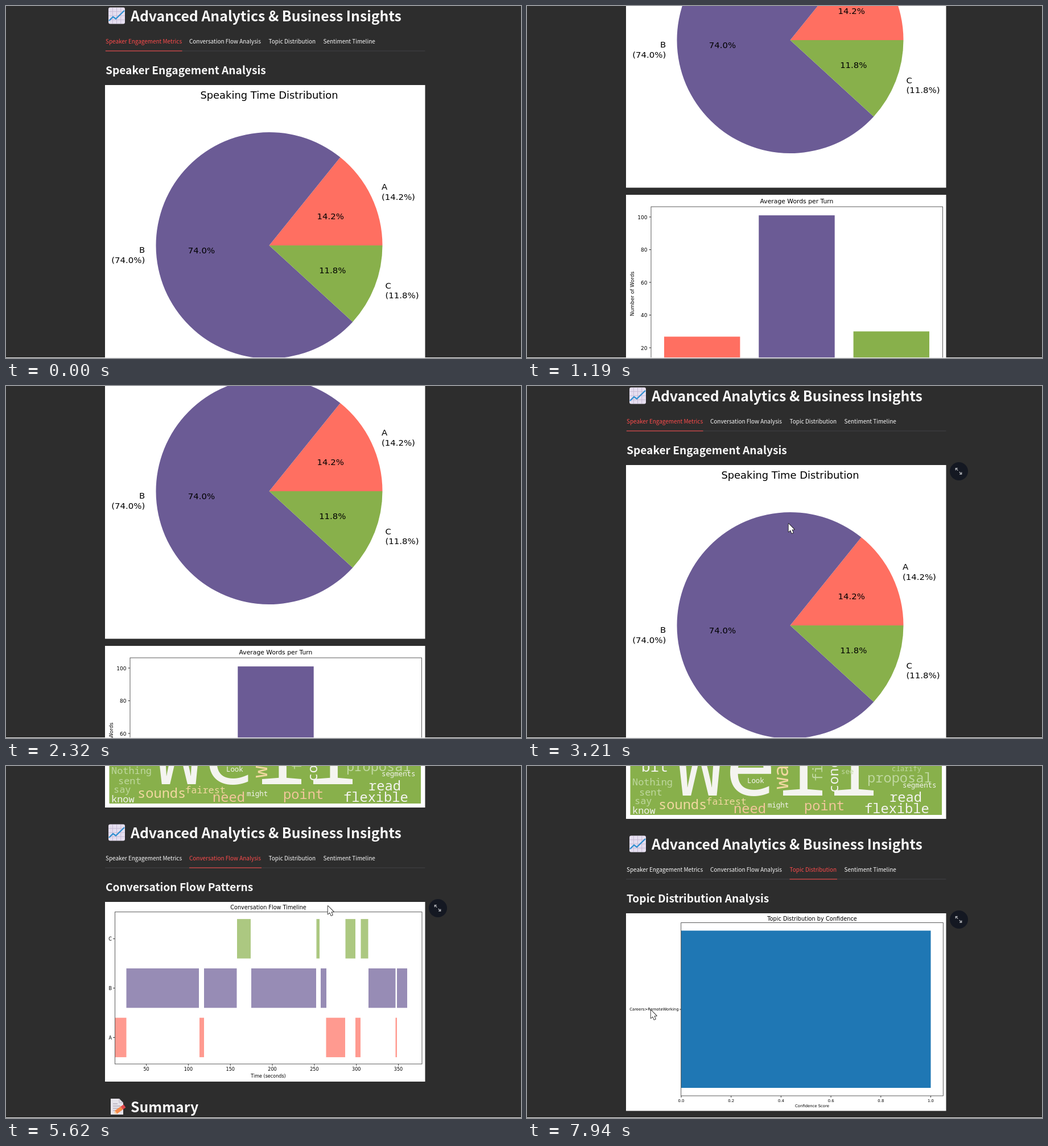
Recreate the animation shown at these times as an HTML page with a canvas. Size 905 by 619 pixels, loop 8 s.

```html
<!DOCTYPE html>
<html lang="en">
<head>
<meta charset="utf-8">
<title>Analytics dashboard</title>
<style>
html, body { margin: 0; width: 100%; height: 100%; overflow: hidden; background: #2d2d2d; }
canvas { display: block; }
</style>
</head>
<body>
<canvas id="stage" width="905" height="619"></canvas>
<script>
const ctx = document.getElementById('stage').getContext('2d');
const LOOP = 8000, NOTCH = 119.7, LEFT = 174, RIGHT = 736.5;
const UI = '"Noto Sans CJK JP", "Noto Sans CJK SC", "Noto Sans", sans-serif';
const CHART = '"DejaVu Sans", sans-serif';
const MONO = '"Noto Sans Mono", monospace';
const BG = '#2d2d2d', RED = '#ff4b4b', WHITE = '#fafafa', AXIS = '#333';
const CORAL = '#ff6f61', PURPLE = '#6b5b95', GREEN = '#88b04b';

const TABS = [
  { name: 'Speaker Engagement Metrics', x0: 175, x1: 309.5, head: 'Speaker Engagement Analysis', bottom: 1043, draw: drawSpeakers },
  { name: 'Conversation Flow Analysis', x0: 322, x1: 449, head: 'Conversation Flow Patterns', bottom: 455, draw: drawFlow },
  { name: 'Topic Distribution', x0: 461.5, x1: 545, head: 'Topic Distribution Analysis', bottom: 486, draw: drawTopics },
  { name: 'Sentiment Timeline', x0: 557.5, x1: 649 }
];

const SUMMARY = [
  "- Darvin Whelk is leading this month's meeting of the departmental managers. Speaker A introduces",
  'Darvin to the audience. - Speaker B asks everyone to get a copy of the agenda and reminds them of',
  'the presentation of online survey results. Ms. Olbey will arrive at 11:15. - Darvin asks Orin to fill them',
  'in on his progress on plans to extend flexible working hours across the company. Darvin also wants'
];

// start, end, number of picture changes
const BURSTS = [
  [130, 280, 3], [590, 750, 3], [900, 1390, 8], [1920, 2120, 4], [2260, 2460, 4],
  [2730, 3490, 11], [3550, 4300, 12], [4370, 4650, 5], [4790, 5550, 11],
  [5620, 6390, 12], [6460, 7070, 9], [7270, 7940, 10]
];

// start, end, wheel notches
const WHEEL = [
  [520, 750, 2], [850, 1110, 1], [1110, 1390, 1],
  [1855, 2120, -2], [2195, 2460, -2], [5500, 5700, -1]
];

// time, x, y of the pointer tip
const PATH = [
  [2730, 480, 604], [3180, 459, 241], [3220, 459, 241], [3490, 385, 61],
  [3850, 385, 61], [4300, 660, 235], [4650, 645, 195], [4790, 645, 195],
  [5000, 540, 190], [5110, 540, 190], [5550, 565, 245], [5780, 565, 245],
  [6390, 524, 184], [6770, 524, 184], [7070, 600, 300], [7270, 600, 300],
  [7480, 775, 290], [7940, 217, 428]
];

const clamp = v => Math.max(0, Math.min(1, v));
const ease = p => p < 0.5 ? 16 * p ** 5 : 1 - 16 * (1 - p) ** 5;

// last moment at which the picture changed
function snap(t) {
  let last = 0;
  for (const [a, b, n] of BURSTS) {
    if (t < a) break;
    const step = (b - a) / (n - 1);
    last = a + Math.min(n - 1, Math.floor((t - a) / step + 1e-6)) * step;
  }
  return last;
}

// whole pixels, so that lines and text stay sharp
const scrollAt = t => Math.round(
  WHEEL.reduce((y, [a, b, n]) => y + n * NOTCH * ease(clamp((t - a) / (b - a))), 0));

function pointerAt(t) {
  if (t >= 130 && t < 280) return t < 200 ? { x: 794, y: 373 } : { x: 829, y: 549 };
  if (t < PATH[0][0]) return null;
  let i = 0;
  while (i < PATH.length - 2 && t >= PATH[i + 1][0]) i++;
  const [ta, xa, ya] = PATH[i], [tb, xb, yb] = PATH[i + 1];
  const p = clamp((t - ta) / (tb - ta));
  return { x: xa + (xb - xa) * p, y: ya + (yb - ya) * p };
}

function text(s, x, y, font, color, align = 'left') {
  ctx.font = font;
  ctx.fillStyle = color;
  ctx.textAlign = align;
  ctx.fillText(s, x, y);
}

// chart text, centred on y
function label(s, x, y, size, align = 'center') {
  text(s, x, y + size * 0.36, `${size}px ${CHART}`, '#000', align);
}

function turned(s, x, y, size, angle) {
  ctx.save();
  ctx.translate(x, y);
  ctx.rotate(angle);
  label(s, 0, 0, size);
  ctx.restore();
}

function box(x0, y0, x1, y1, color) {
  ctx.fillStyle = color;
  ctx.fillRect(x0, y0, x1 - x0, y1 - y0);
}

function line(points, color, width = 1) {
  ctx.beginPath();
  points.forEach(([x, y]) => ctx.lineTo(x, y));
  ctx.strokeStyle = color;
  ctx.lineWidth = width;
  ctx.stroke();
}

function axes(x0, y0, x1, y1) {
  ctx.strokeStyle = AXIS;
  ctx.lineWidth = 0.8;
  ctx.strokeRect(x0, y0, x1 - x0, y1 - y0);
}

function disc(x, y, r, color) {
  ctx.beginPath();
  ctx.arc(x, y, r, 0, Math.PI * 2);
  ctx.fillStyle = color;
  ctx.fill();
}

function drawPie() {
  const cx = 462.5, cy = 421, r = 199, size = 14.9;
  label('Speaking Time Distribution', cx, 157, 17.9);
  let from = 0;
  const parts = [['A', 14.2, CORAL], ['B', 74, PURPLE], ['C', 11.8, GREEN]];
  for (const [name, share, color] of parts) {
    const to = from - share / 100 * Math.PI * 2, mid = (from + to) / 2;
    ctx.beginPath();
    ctx.moveTo(cx, cy);
    ctx.arc(cx, cy, r, from, to, true);
    ctx.fillStyle = color;
    ctx.fill();
    const pct = share.toFixed(1) + '%', c = Math.cos(mid), s = Math.sin(mid);
    const x = cx + c * r * 1.1, y = cy + s * r * 1.1, side = c > 0 ? 'left' : 'right';
    label(pct, cx + c * r * 0.6, cy + s * r * 0.6, size);
    label(name, x, y - 9, size, side);
    label(`(${pct})`, x, y + 8.7, size, side);
    from = to;
  }
}

function drawSpeakers() {
  box(LEFT, 139, RIGHT, 680.5, '#fff');
  drawPie();
  box(LEFT, 693, RIGHT, 1043, '#fff');
  const base = 1019.5, unit = 2.875;
  label('Average Words per Turn', 474, 704.5, 10.8);
  turned('Number of Words', 184.5, 867, 9, -Math.PI / 2);
  [['A', 26.8, CORAL], ['B', 101, PURPLE], ['C', 30, GREEN]].forEach(([name, v, color], i) => {
    const x = 307.7 + i * 166.3;
    box(x - 66.7, base - v * unit, x + 66.7, base, color);
    line([[x, base], [x, base + 3]], AXIS);
    turned(name, x, base + 11.5, 9, -Math.PI / 4);
  });
  for (let v = 0; v <= 100; v += 20) {
    const y = base - v * unit;
    line([[214.5, y], [218, y]], AXIS);
    label(v, 211.5, y + 0.5, 9, 'right');
  }
  axes(218, 714, 730.5, base);
}

function drawFlow() {
  box(LEFT, 139, RIGHT, 455, '#fff');
  label('Conversation Flow Timeline', 461, 148.5, 9.7);
  const rows = [
    ['C', '#acc881', [[406, 430], [545.5, 551], [596.5, 614], [623.5, 636.5]]],
    ['B', '#978cb5', [[211.5, 339], [348, 405.5], [431, 545], [553, 563], [637, 684.5], [687, 705]]],
    ['A', '#ff9a90', [[191.5, 211.5], [340, 348], [562.5, 596], [614, 623], [684.5, 687]]]
  ];
  rows.forEach(([name, color, spans], i) => {
    const y = 203.8 + i * 86.8;
    spans.forEach(([a, b]) => box(a, y - 34.7, b, y + 34.7, color));
    line([[188, y], [191.5, y]], AXIS);
    label(name, 186, y + 0.4, 8.07, 'right');
  });
  for (let v = 50; v <= 350; v += 50) {
    const x = 172.7 + v * 1.4767;
    line([[x, 424], [x, 427]], AXIS);
    label(v, x, 433.5, 8.07);
  }
  label('Time (seconds)', 461, 445, 8.07);
  axes(191.5, 156.7, 731, 424);
}

function drawTopics() {
  box(LEFT, 139, RIGHT, 486.5, '#fff');
  label('Topic Distribution by Confidence', 501, 148.3, 9.75);
  box(271, 169.5, 709.5, 446, '#1f77b4');
  line([[268, 308], [271, 308]], AXIS);
  label('Careers>RemoteWorking', 266.5, 308, 6.83, 'right');
  for (let i = 0; i <= 5; i++) {
    const x = 271 + i * 87.7;
    line([[x, 460], [x, 463]], AXIS);
    label((i / 5).toFixed(1), x, 468.2, 6.85);
  }
  label('Confidence Score', 501, 478, 6.85);
  axes(270.7, 155.6, 731.3, 460);
}

function drawCloud() {
  box(LEFT, -400, RIGHT, -27, '#fff');
  box(181.5, -393, 729, -34, GREEN);
  const pale = '#c0d8a0', sand = '#f1d8a0', peach = '#f2c69c', snow = '#f4f4f0';
  const big = 23.7, mid = 16.9, small = 12.4;
  const put = (s, x, y, size, color) => text(s, x, y, `${size}px ${MONO}`, color);
  // word, left, baseline, size, colour
  [
    ['Well', 258, -68, 150, snow], ['bit', 201, -110, 26, snow], ['Nothing', 185, -86, mid, pale],
    ['sent', 197, -68, mid, pale], ['say', 189, -53, mid, pale], ['know', 185, -36, mid, snow],
    ['sounds', 231, -44, big, sand], ['fairest', 315, -52, mid, sand], ['need', 363, -37, big, peach],
    ['Look', 387, -90, small, snow], ['might', 423, -47, small, snow], ['point', 487, -42, big, peach],
    ['see', 552, -106, small, pale], ['clarify', 641, -111, small, pale], ['proposal', 598, -91, big, pale],
    ['segments', 660, -82, small, snow], ['read', 637, -57, big, snow], ['flexible', 593, -37, big, snow]
  ].forEach(w => put(...w));
  for (const [s, x, y, size, color] of [['wait', 459, -79, 36, sand], ['find', 519, -93, 24, pale], ['concern', 547, -73, 24, snow]]) {
    ctx.save();
    ctx.translate(x, y);
    ctx.rotate(-Math.PI / 2);
    put(s, 0, 0, size, color);
    ctx.restore();
  }
}

function rounded(x, y, w, h, r, fill, stroke) {
  ctx.beginPath();
  ctx.roundRect(x, y, w, h, r);
  ctx.fillStyle = fill;
  ctx.fill();
  if (!stroke) return;
  ctx.strokeStyle = stroke;
  ctx.lineWidth = 1;
  ctx.stroke();
}

function chartIcon() {
  rounded(180, 2.5, 29, 29, 3, '#e6dff0');
  for (let i = 1; i < 4; i++) {
    const d = i * 7.25;
    line([[180 + d, 3], [180 + d, 31]], '#c6bbd6');
    line([[180.5, 2.5 + d], [208.5, 2.5 + d]], '#c6bbd6');
  }
  line([[181, 26], [188, 19], [193, 22.5], [208, 8]], '#2f8fd0', 2.2);
}

function memoIcon(y) {
  ctx.save();
  ctx.translate(183, y);
  ctx.beginPath();
  [[1, 0], [16, 0], [23, 7], [23, 28], [1, 28]].forEach(p => ctx.lineTo(...p));
  ctx.fillStyle = '#e6e3ea';
  ctx.fill();
  line([[16, 0], [16, 7], [23, 7]], '#b9b3c2');
  for (let i = 0; i < 4; i++) line([[5, 9 + i * 4], [i ? 18 : 13, 9 + i * 4]], '#aaa3b3', 1.2);
  line([[10, 24], [21, 16]], '#f58a4b', 6.5);
  line([[20.5, 16.4], [25.5, 12.8]], '#e0484f', 6.5);
  line([[8, 25.5], [10.5, 23.7]], '#f3cfa0', 4);
  ctx.restore();
}

function drawSummary(bottom) {
  memoIcon(bottom + 30);
  text('Summary', 219, bottom + 53.5, `bold 24.8px ${UI}`, WHITE);
  rounded(174.5, bottom + 73.5, 561.5, 400, 6, '#3a3a3a', '#525252');
  SUMMARY.forEach((s, i) => text(s, 188, bottom + 100.7 + i * 20.35, `500 11.4px ${UI}`, WHITE));
}

function drawTabs(active, hover, t) {
  box(LEFT, 78.5, RIGHT, 79.5, '#424246');
  TABS.forEach((tab, i) => text(tab.name, tab.x0, 66, `500 9.95px ${UI}`, i === active || i === hover ? RED : WHITE));
  const { x0, x1 } = TABS[active];
  box(active === 1 && t < 5550 ? 412 : x0, 78.5, x1, 79.5, RED);
}

function drawExpand() {
  disc(759, 150, 16, '#141822');
  for (const s of [-1, 1]) {
    const at = (dx, dy) => [758.5 + s * dx, 149.8 + s * dy];
    line([at(1.2, 1.2), at(5, 5)], '#b4b6ba', 1.3);
    line([at(5.2, 1.6), at(5.2, 5.2), at(1.6, 5.2)], '#b4b6ba', 1.3);
  }
}

function shape(d, x, y) {
  const p = new Path2D(d);
  ctx.save();
  ctx.translate(x, y);
  ctx.lineJoin = 'round';
  ctx.lineWidth = 1.6;
  ctx.strokeStyle = '#111';
  ctx.stroke(p);
  ctx.fillStyle = '#fff';
  ctx.fill(p);
  ctx.restore();
}

function drawPointer({ x, y }, hand) {
  if (hand) shape('M-2 2Q0 -1 2 2V8L9 9.5Q12 10 12 13L10.5 19.5H0.5L-5 12.5Q-5.5 10 -2 12Z', x + 1, y + 1);
  else shape('M0.6 1V15.4L4 12.4L6.3 18L8.8 17L6.5 11.4H10.8Z', x, y);
}

function draw(now) {
  const t = snap(now), scroll = scrollAt(t), pointer = pointerAt(t);
  const active = t < 3840 ? 0 : t < 6760 ? 1 : 2, tab = TABS[active];
  const pageY = pointer ? pointer.y + scroll : 0;
  const hover = pointer && pageY > 50 && pageY < 79
    ? TABS.findIndex(b => pointer.x > b.x0 && pointer.x < b.x1) : -1;
  const loading = t > 6460 && t < 7270;
  const onCard = pointer && !loading && pointer.x > LEFT && pointer.x < RIGHT
    && pageY > 139 && pageY < Math.min(tab.bottom, 680);

  box(0, 0, 905, 619, BG);
  ctx.save();
  ctx.translate(0, -scroll);
  drawCloud();
  chartIcon();
  text('Advanced Analytics & Business Insights', 219, 26.5, `bold 24.8px ${UI}`, WHITE);
  drawTabs(active, hover, t);
  text(tab.head, 175, 119.5, `bold 19.15px ${UI}`, WHITE);
  tab.draw();
  drawSummary(tab.bottom);
  if (onCard) drawExpand();
  ctx.restore();

  if ((t >= 3550 && t < 3780) || (t >= 6460 && t < 6690)) {
    disc(pointer.x, pointer.y, 15, 'rgba(195,178,20,0.8)');
  }
  if (pointer) drawPointer(pointer, hover >= 0);
  box(0, 618, 905, 619, '#f2f2f2');
}

function tick() {
  draw(performance.now() % LOOP);
  requestAnimationFrame(tick);
}
tick();
</script>
</body>
</html>
```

▶ _Goal of the exercise_
Return, from the material above, each line holding the string "side".

▶ _Final answer_
    const x = cx + c * r * 1.1, y = cy + s * r * 1.1, side = c > 0 ? 'left' : 'right';
    label(name, x, y - 9, size, side);
    label(`(${pct})`, x, y + 8.7, size, side);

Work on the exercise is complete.